Dear Community Members, Partners, Supporters, & Advocates,
My name is Jacqueline Thanh, and it is an honor to write to you as the Executive Director of VAYLA New Orleans. I am deeply humbled and absolutely honored to continue raising awareness on issues facing our community and building capacity for progress. Our mission to empower youth and families in New Orleans is more important than ever and will be accomplished with your continued involvement and support.
I am excited to bring over a decade of expertise in intersectional direct services and advocacy work that has encompassed bilingual youth and family services as well as survivor advocacy. I know first hand that the investment in socio-emotional health alongside education and vocational access for our youth are what sustain and progress the foundation of our civic engagement as a community. As a daughter of Vietnamese boat people, I am proud to have been raised by a community of refugees. As a first-generation college graduate, clinically trained social worker, and human rights activist--I am the fruition of leadership and community investment.
I’d also like to take a moment to share with you one of the first thoughts that crossed my mind as I accepted this position: Storms only make trees take deeper roots. Storms have passed. And the roots for the youth and community here in New Orleans East are stronger than ever. VAYLA is a sacred space that does something truly profound, we hold challenging and complex conversations around trauma, our environment, and access to opportunities. These conversations are put into action through programmatic work alongside community led campaigns so that we are able to support and nurture our young people; ensuring that they become leaders who organize and act on behalf of themselves and their communities. VAYLA will continue to be the space for a deliberate alignment of intention and impact as we work across racial, cultural, and generational lines in an ever-changing landscape to foster resilience.

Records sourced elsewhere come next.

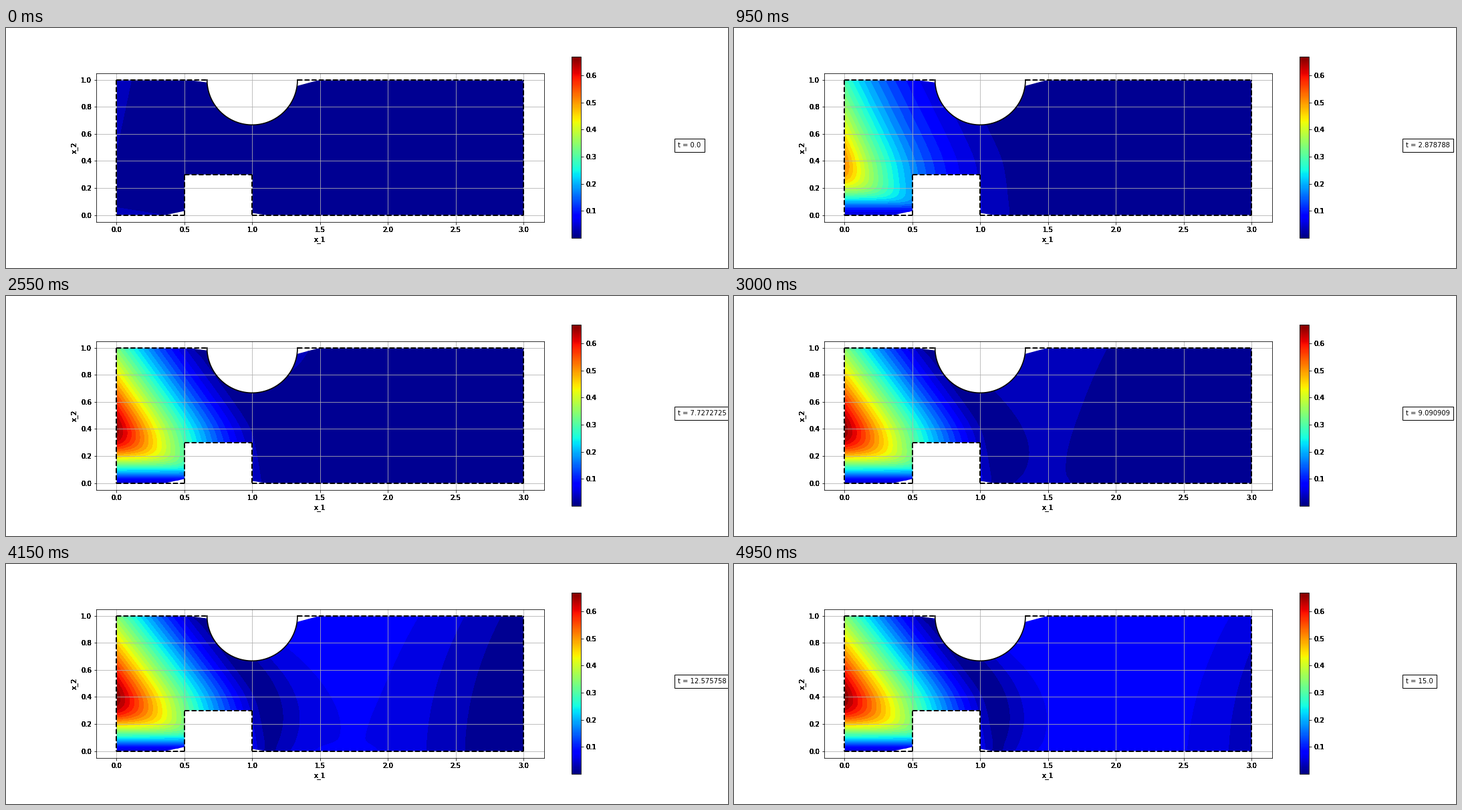
A matplotlib script for the animation above (5 s loop, 1080 by 360 pixels).

```python
import numpy as np
import matplotlib.pyplot as plt
from matplotlib.animation import FuncAnimation
from matplotlib.cm import ScalarMappable
from matplotlib.colors import Normalize
from matplotlib.path import Path

W, H, DPI = 1080, 360, 72
FRAMES, T_END = 100, 15
VMAX = 0.668
LEVELS = np.linspace(0, VMAX, 30)
plt.rcParams.update({"font.family": "DejaVu Sans", "font.size": 10})

X, Y = np.meshgrid(np.linspace(0, 3, 301), np.linspace(0, 1, 101))


def plume(t):
    """Inflow on the left: falls off along a tilted axis, limited by the floor."""
    settle = np.exp(-max(t - 2.88, 0) / 1.6)
    tilt = 0.8 - 0.3 * np.sqrt(settle)
    length = 1.13 + 1.47 * settle**2
    power = 1.35 + 3.75 * settle
    peak = 0.715 * (1 - np.exp(-t / 1.5))

    dy = Y - 0.4
    s = X + tilt * (0.6 * dy + 0.4 * np.sqrt(dy**2 + 0.01)) + 0.06 * settle
    core = (1 - s / length).clip(0, 1) ** power + 1e-3
    wall = np.hypot(0.05, 2.35 * Y) / 0.715
    return peak * (core**-5 + wall**-5) ** (-1 / 5)


def wake(t):
    """Slow flow behind the obstacles whose front moves to the right."""
    amp = 0.088 / (1 + np.exp(-(t - 8.8) / 1.9))
    rise = np.tanh((X + 1.1 * (Y - 0.25) ** 2 - 1.13) / 0.32).clip(0)
    front = 1.38 + 0.206 * (t - 7.73) + 0.25 * Y**2
    fall = 1 / (1 + np.exp((X - front) / 0.23))
    bump = 0.13 * np.exp(-((X - 1.5 - 0.06 * (t - 10.3)) / 0.25) ** 2
                         - (Y / 0.04) ** 2)
    return amp * (1 + 0.06 * Y + bump) * rise * fall


def start_spots(t):
    top = 0.21 * (Y - 0.48) - X
    low = 0.055 - 0.16 * X - Y
    return (LEVELS[1] + 0.1 * np.maximum(top, low)).clip(0) * np.exp(-t / 0.3)


def field(t):
    u = np.abs(plume(t) - wake(t))
    return np.maximum(u, start_spots(t)).clip(1e-6, VMAX - 1e-6)


fig = plt.figure(figsize=(W / DPI, H / DPI), dpi=DPI, facecolor="white")
ax = fig.add_axes([0.125, 0.125, 0.62, 0.755])
ax.set(xlim=(-0.15, 3.15), ylim=(-0.05, 1.05), aspect="equal",
       xticks=np.arange(0, 3.1, 0.5), yticks=np.arange(0, 1.1, 0.2),
       xlabel="x_1", ylabel="x_2")
ax.grid(True)
ax.set_autoscale_on(False)

# Channel walls with a round and a square obstacle
angle = np.linspace(np.pi, 2 * np.pi, 100)
arc = np.c_[1 + np.cos(angle) / 3, 1 + np.sin(angle) / 3]
floor = [(0, 1), (0, 0), (0.5, 0), (0.5, 0.3), (1, 0.3), (1, 0), (3, 0), (3, 1)]
walls = [*zip(floor, floor[1:]), ((0, 1), arc[0]), (arc[-1], (3, 1))]
for wall in walls:
    ax.plot(*zip(*wall), "k--", lw=2)
ax.plot(*arc.T, "k", lw=1.6)

# The mesh cuts the corners next to the obstacles
inner = arc[(arc[:, 1] < 0.98) & ((arc[:, 0] < 1) | (arc[:, 1] < 0.955))]
domain = Path(np.vstack([
    [[0, 0], [0, 1], [0.52, 1], [0.667, 0.98]], inner,
    [[1.333, 0.955], [1.5, 1], [3, 1], [3, 0], [1.1, 0], [1, 0.015],
     [1, 0.3], [0.5, 0.3], [0.5, 0.03], [0.36, 0], [0, 0]],
]))

cax = fig.add_axes([846.45 / W, 0.125, 13.6 / W, 0.755])
fig.colorbar(ScalarMappable(Normalize(0, VMAX), "jet"),
             cax=cax, ticks=np.arange(0.1, 0.65, 0.1))

clock = fig.text(1005.4 / W, (H - 178.6) / H, "",
                 bbox=dict(facecolor="white", edgecolor="black", pad=5))

# Overprint the axis labels so that they look heavier
fig.canvas.draw()
labels = [ax.xaxis.label, ax.yaxis.label, *ax.get_xticklabels(),
          *ax.get_yticklabels(), *cax.get_yticklabels()]
for lab in labels:
    for _ in range(7):
        fig.text(*lab.get_position(), lab.get_text(),
                 transform=lab.get_transform(), ha=lab.get_ha(),
                 va=lab.get_va(), rotation=lab.get_rotation(),
                 rotation_mode=lab.get_rotation_mode())

fill = None


def update(i):
    global fill
    t = i * T_END / (FRAMES - 1)
    if fill is not None:
        fill.remove()
    fill = ax.contourf(X, Y, field(t), LEVELS, cmap="jet", vmin=0, vmax=VMAX)
    fill.set_clip_path(domain, ax.transData)
    clock.set_text(f"t = {np.float32(t)!s}")
    return []


anim = FuncAnimation(fig, update, frames=FRAMES, interval=50,
                     init_func=lambda: [], repeat=True, repeat_delay=0)
plt.show()
```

Resiliency is an understanding that extends beyond the systems of oppression--who WE are is powerful. We are here. We count. Our voices matter. I witness that spark of truth in every youth, elder, and community member I have encountered in New Orleans. I look forward to organizing pathways to leadership for our youth and the next generation through fighting for equity and access.